═════ Supplied entries ═════
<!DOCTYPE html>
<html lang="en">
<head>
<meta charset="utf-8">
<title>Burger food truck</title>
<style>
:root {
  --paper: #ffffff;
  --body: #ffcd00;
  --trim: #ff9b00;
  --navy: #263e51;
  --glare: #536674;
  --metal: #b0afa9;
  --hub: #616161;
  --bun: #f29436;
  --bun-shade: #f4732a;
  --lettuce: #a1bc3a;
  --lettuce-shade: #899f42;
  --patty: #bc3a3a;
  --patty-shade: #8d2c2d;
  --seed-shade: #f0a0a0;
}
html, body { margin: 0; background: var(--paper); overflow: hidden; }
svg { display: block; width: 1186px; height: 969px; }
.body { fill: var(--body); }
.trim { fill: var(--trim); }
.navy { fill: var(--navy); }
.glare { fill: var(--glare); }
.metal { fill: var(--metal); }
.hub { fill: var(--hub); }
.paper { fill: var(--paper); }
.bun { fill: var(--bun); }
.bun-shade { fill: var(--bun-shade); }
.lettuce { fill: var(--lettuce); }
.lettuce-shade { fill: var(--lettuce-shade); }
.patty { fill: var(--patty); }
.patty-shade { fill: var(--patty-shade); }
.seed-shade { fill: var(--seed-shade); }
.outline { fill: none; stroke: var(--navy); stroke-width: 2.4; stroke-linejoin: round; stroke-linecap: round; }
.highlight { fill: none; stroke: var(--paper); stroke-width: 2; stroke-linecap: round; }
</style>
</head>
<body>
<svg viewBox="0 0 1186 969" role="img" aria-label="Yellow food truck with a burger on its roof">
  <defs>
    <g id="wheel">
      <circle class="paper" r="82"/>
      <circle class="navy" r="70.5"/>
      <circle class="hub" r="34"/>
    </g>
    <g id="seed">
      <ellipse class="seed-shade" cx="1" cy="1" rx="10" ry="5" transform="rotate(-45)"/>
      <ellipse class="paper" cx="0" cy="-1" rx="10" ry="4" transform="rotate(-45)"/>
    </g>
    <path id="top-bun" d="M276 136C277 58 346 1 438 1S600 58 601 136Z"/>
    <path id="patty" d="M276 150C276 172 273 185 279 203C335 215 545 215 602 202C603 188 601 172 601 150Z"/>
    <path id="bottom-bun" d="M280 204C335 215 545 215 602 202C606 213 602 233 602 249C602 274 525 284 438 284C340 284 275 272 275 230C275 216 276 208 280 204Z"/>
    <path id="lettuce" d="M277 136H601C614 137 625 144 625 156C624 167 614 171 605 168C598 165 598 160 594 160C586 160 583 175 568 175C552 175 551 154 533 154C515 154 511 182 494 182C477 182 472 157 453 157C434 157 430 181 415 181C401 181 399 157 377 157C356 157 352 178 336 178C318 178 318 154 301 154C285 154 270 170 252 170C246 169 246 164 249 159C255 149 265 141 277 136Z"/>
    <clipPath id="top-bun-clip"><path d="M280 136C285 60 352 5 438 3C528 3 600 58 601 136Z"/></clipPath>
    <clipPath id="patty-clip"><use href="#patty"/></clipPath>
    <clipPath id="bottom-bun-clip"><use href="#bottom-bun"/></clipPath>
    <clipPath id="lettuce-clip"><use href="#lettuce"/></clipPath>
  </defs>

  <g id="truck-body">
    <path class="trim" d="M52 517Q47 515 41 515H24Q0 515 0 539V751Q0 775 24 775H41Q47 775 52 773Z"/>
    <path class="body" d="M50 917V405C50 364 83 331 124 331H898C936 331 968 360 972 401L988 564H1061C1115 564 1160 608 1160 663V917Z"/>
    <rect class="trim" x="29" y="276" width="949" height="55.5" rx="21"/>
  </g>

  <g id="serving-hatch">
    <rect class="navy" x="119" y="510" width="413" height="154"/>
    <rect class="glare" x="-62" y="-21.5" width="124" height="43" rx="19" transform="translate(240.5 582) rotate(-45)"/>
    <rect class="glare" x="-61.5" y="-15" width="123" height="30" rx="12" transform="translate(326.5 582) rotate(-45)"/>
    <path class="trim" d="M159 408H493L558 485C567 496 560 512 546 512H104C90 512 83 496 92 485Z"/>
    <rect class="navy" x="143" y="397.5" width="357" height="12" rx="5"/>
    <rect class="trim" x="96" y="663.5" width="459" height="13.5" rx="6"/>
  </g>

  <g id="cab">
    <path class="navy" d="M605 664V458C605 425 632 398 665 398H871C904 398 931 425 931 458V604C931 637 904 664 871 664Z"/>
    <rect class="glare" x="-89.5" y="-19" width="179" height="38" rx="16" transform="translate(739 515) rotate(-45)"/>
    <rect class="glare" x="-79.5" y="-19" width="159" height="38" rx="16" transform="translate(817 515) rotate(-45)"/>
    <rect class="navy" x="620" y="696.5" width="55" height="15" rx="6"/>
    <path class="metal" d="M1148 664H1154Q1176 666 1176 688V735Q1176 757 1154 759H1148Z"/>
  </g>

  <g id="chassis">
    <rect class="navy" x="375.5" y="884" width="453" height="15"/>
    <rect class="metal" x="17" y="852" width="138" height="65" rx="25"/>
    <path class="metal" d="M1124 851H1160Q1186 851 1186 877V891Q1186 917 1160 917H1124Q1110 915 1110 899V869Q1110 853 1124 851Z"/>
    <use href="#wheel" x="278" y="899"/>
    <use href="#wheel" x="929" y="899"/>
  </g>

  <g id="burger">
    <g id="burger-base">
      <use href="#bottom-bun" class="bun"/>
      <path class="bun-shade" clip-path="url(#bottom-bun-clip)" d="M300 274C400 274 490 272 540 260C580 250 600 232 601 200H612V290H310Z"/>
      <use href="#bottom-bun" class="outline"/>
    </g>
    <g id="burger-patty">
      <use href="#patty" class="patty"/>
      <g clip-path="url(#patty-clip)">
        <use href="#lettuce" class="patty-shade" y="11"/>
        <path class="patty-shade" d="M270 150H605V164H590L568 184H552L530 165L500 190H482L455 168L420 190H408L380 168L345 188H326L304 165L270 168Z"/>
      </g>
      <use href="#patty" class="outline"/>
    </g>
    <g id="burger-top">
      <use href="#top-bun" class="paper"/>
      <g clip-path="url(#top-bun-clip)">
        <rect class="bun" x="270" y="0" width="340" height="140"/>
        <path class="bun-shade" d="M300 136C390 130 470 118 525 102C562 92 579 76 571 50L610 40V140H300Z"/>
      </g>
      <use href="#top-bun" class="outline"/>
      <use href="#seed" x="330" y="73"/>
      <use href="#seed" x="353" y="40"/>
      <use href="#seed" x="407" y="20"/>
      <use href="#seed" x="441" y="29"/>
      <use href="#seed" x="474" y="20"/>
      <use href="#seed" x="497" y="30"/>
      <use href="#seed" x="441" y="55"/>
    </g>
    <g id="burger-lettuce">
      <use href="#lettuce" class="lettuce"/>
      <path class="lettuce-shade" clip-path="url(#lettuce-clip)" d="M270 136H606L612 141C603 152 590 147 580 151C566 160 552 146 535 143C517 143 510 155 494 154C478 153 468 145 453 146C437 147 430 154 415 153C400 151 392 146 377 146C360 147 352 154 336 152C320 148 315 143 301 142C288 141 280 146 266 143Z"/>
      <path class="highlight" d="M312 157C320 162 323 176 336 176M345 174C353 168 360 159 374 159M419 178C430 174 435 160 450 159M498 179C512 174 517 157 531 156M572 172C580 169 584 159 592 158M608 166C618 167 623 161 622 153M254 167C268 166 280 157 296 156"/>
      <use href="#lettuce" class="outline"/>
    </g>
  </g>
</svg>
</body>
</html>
═════
*Your instructions*:
What you need to do is repeat every record above exactly.

*Solution below*:
<!DOCTYPE html>
<html lang="en">
<head>
<meta charset="utf-8">
<title>Burger food truck</title>
<style>
:root {
  --paper: #ffffff;
  --body: #ffcd00;
  --trim: #ff9b00;
  --navy: #263e51;
  --glare: #536674;
  --metal: #b0afa9;
  --hub: #616161;
  --bun: #f29436;
  --bun-shade: #f4732a;
  --lettuce: #a1bc3a;
  --lettuce-shade: #899f42;
  --patty: #bc3a3a;
  --patty-shade: #8d2c2d;
  --seed-shade: #f0a0a0;
}
html, body { margin: 0; background: var(--paper); overflow: hidden; }
svg { display: block; width: 1186px; height: 969px; }
.body { fill: var(--body); }
.trim { fill: var(--trim); }
.navy { fill: var(--navy); }
.glare { fill: var(--glare); }
.metal { fill: var(--metal); }
.hub { fill: var(--hub); }
.paper { fill: var(--paper); }
.bun { fill: var(--bun); }
.bun-shade { fill: var(--bun-shade); }
.lettuce { fill: var(--lettuce); }
.lettuce-shade { fill: var(--lettuce-shade); }
.patty { fill: var(--patty); }
.patty-shade { fill: var(--patty-shade); }
.seed-shade { fill: var(--seed-shade); }
.outline { fill: none; stroke: var(--navy); stroke-width: 2.4; stroke-linejoin: round; stroke-linecap: round; }
.highlight { fill: none; stroke: var(--paper); stroke-width: 2; stroke-linecap: round; }
</style>
</head>
<body>
<svg viewBox="0 0 1186 969" role="img" aria-label="Yellow food truck with a burger on its roof">
  <defs>
    <g id="wheel">
      <circle class="paper" r="82"/>
      <circle class="navy" r="70.5"/>
      <circle class="hub" r="34"/>
    </g>
    <g id="seed">
      <ellipse class="seed-shade" cx="1" cy="1" rx="10" ry="5" transform="rotate(-45)"/>
      <ellipse class="paper" cx="0" cy="-1" rx="10" ry="4" transform="rotate(-45)"/>
    </g>
    <path id="top-bun" d="M276 136C277 58 346 1 438 1S600 58 601 136Z"/>
    <path id="patty" d="M276 150C276 172 273 185 279 203C335 215 545 215 602 202C603 188 601 172 601 150Z"/>
    <path id="bottom-bun" d="M280 204C335 215 545 215 602 202C606 213 602 233 602 249C602 274 525 284 438 284C340 284 275 272 275 230C275 216 276 208 280 204Z"/>
    <path id="lettuce" d="M277 136H601C614 137 625 144 625 156C624 167 614 171 605 168C598 165 598 160 594 160C586 160 583 175 568 175C552 175 551 154 533 154C515 154 511 182 494 182C477 182 472 157 453 157C434 157 430 181 415 181C401 181 399 157 377 157C356 157 352 178 336 178C318 178 318 154 301 154C285 154 270 170 252 170C246 169 246 164 249 159C255 149 265 141 277 136Z"/>
    <clipPath id="top-bun-clip"><path d="M280 136C285 60 352 5 438 3C528 3 600 58 601 136Z"/></clipPath>
    <clipPath id="patty-clip"><use href="#patty"/></clipPath>
    <clipPath id="bottom-bun-clip"><use href="#bottom-bun"/></clipPath>
    <clipPath id="lettuce-clip"><use href="#lettuce"/></clipPath>
  </defs>

  <g id="truck-body">
    <path class="trim" d="M52 517Q47 515 41 515H24Q0 515 0 539V751Q0 775 24 775H41Q47 775 52 773Z"/>
    <path class="body" d="M50 917V405C50 364 83 331 124 331H898C936 331 968 360 972 401L988 564H1061C1115 564 1160 608 1160 663V917Z"/>
    <rect class="trim" x="29" y="276" width="949" height="55.5" rx="21"/>
  </g>

  <g id="serving-hatch">
    <rect class="navy" x="119" y="510" width="413" height="154"/>
    <rect class="glare" x="-62" y="-21.5" width="124" height="43" rx="19" transform="translate(240.5 582) rotate(-45)"/>
    <rect class="glare" x="-61.5" y="-15" width="123" height="30" rx="12" transform="translate(326.5 582) rotate(-45)"/>
    <path class="trim" d="M159 408H493L558 485C567 496 560 512 546 512H104C90 512 83 496 92 485Z"/>
    <rect class="navy" x="143" y="397.5" width="357" height="12" rx="5"/>
    <rect class="trim" x="96" y="663.5" width="459" height="13.5" rx="6"/>
  </g>

  <g id="cab">
    <path class="navy" d="M605 664V458C605 425 632 398 665 398H871C904 398 931 425 931 458V604C931 637 904 664 871 664Z"/>
    <rect class="glare" x="-89.5" y="-19" width="179" height="38" rx="16" transform="translate(739 515) rotate(-45)"/>
    <rect class="glare" x="-79.5" y="-19" width="159" height="38" rx="16" transform="translate(817 515) rotate(-45)"/>
    <rect class="navy" x="620" y="696.5" width="55" height="15" rx="6"/>
    <path class="metal" d="M1148 664H1154Q1176 666 1176 688V735Q1176 757 1154 759H1148Z"/>
  </g>

  <g id="chassis">
    <rect class="navy" x="375.5" y="884" width="453" height="15"/>
    <rect class="metal" x="17" y="852" width="138" height="65" rx="25"/>
    <path class="metal" d="M1124 851H1160Q1186 851 1186 877V891Q1186 917 1160 917H1124Q1110 915 1110 899V869Q1110 853 1124 851Z"/>
    <use href="#wheel" x="278" y="899"/>
    <use href="#wheel" x="929" y="899"/>
  </g>

  <g id="burger">
    <g id="burger-base">
      <use href="#bottom-bun" class="bun"/>
      <path class="bun-shade" clip-path="url(#bottom-bun-clip)" d="M300 274C400 274 490 272 540 260C580 250 600 232 601 200H612V290H310Z"/>
      <use href="#bottom-bun" class="outline"/>
    </g>
    <g id="burger-patty">
      <use href="#patty" class="patty"/>
      <g clip-path="url(#patty-clip)">
        <use href="#lettuce" class="patty-shade" y="11"/>
        <path class="patty-shade" d="M270 150H605V164H590L568 184H552L530 165L500 190H482L455 168L420 190H408L380 168L345 188H326L304 165L270 168Z"/>
      </g>
      <use href="#patty" class="outline"/>
    </g>
    <g id="burger-top">
      <use href="#top-bun" class="paper"/>
      <g clip-path="url(#top-bun-clip)">
        <rect class="bun" x="270" y="0" width="340" height="140"/>
        <path class="bun-shade" d="M300 136C390 130 470 118 525 102C562 92 579 76 571 50L610 40V140H300Z"/>
      </g>
      <use href="#top-bun" class="outline"/>
      <use href="#seed" x="330" y="73"/>
      <use href="#seed" x="353" y="40"/>
      <use href="#seed" x="407" y="20"/>
      <use href="#seed" x="441" y="29"/>
      <use href="#seed" x="474" y="20"/>
      <use href="#seed" x="497" y="30"/>
      <use href="#seed" x="441" y="55"/>
    </g>
    <g id="burger-lettuce">
      <use href="#lettuce" class="lettuce"/>
      <path class="lettuce-shade" clip-path="url(#lettuce-clip)" d="M270 136H606L612 141C603 152 590 147 580 151C566 160 552 146 535 143C517 143 510 155 494 154C478 153 468 145 453 146C437 147 430 154 415 153C400 151 392 146 377 146C360 147 352 154 336 152C320 148 315 143 301 142C288 141 280 146 266 143Z"/>
      <path class="highlight" d="M312 157C320 162 323 176 336 176M345 174C353 168 360 159 374 159M419 178C430 174 435 160 450 159M498 179C512 174 517 157 531 156M572 172C580 169 584 159 592 158M608 166C618 167 623 161 622 153M254 167C268 166 280 157 296 156"/>
      <use href="#lettuce" class="outline"/>
    </g>
  </g>
</svg>
</body>
</html>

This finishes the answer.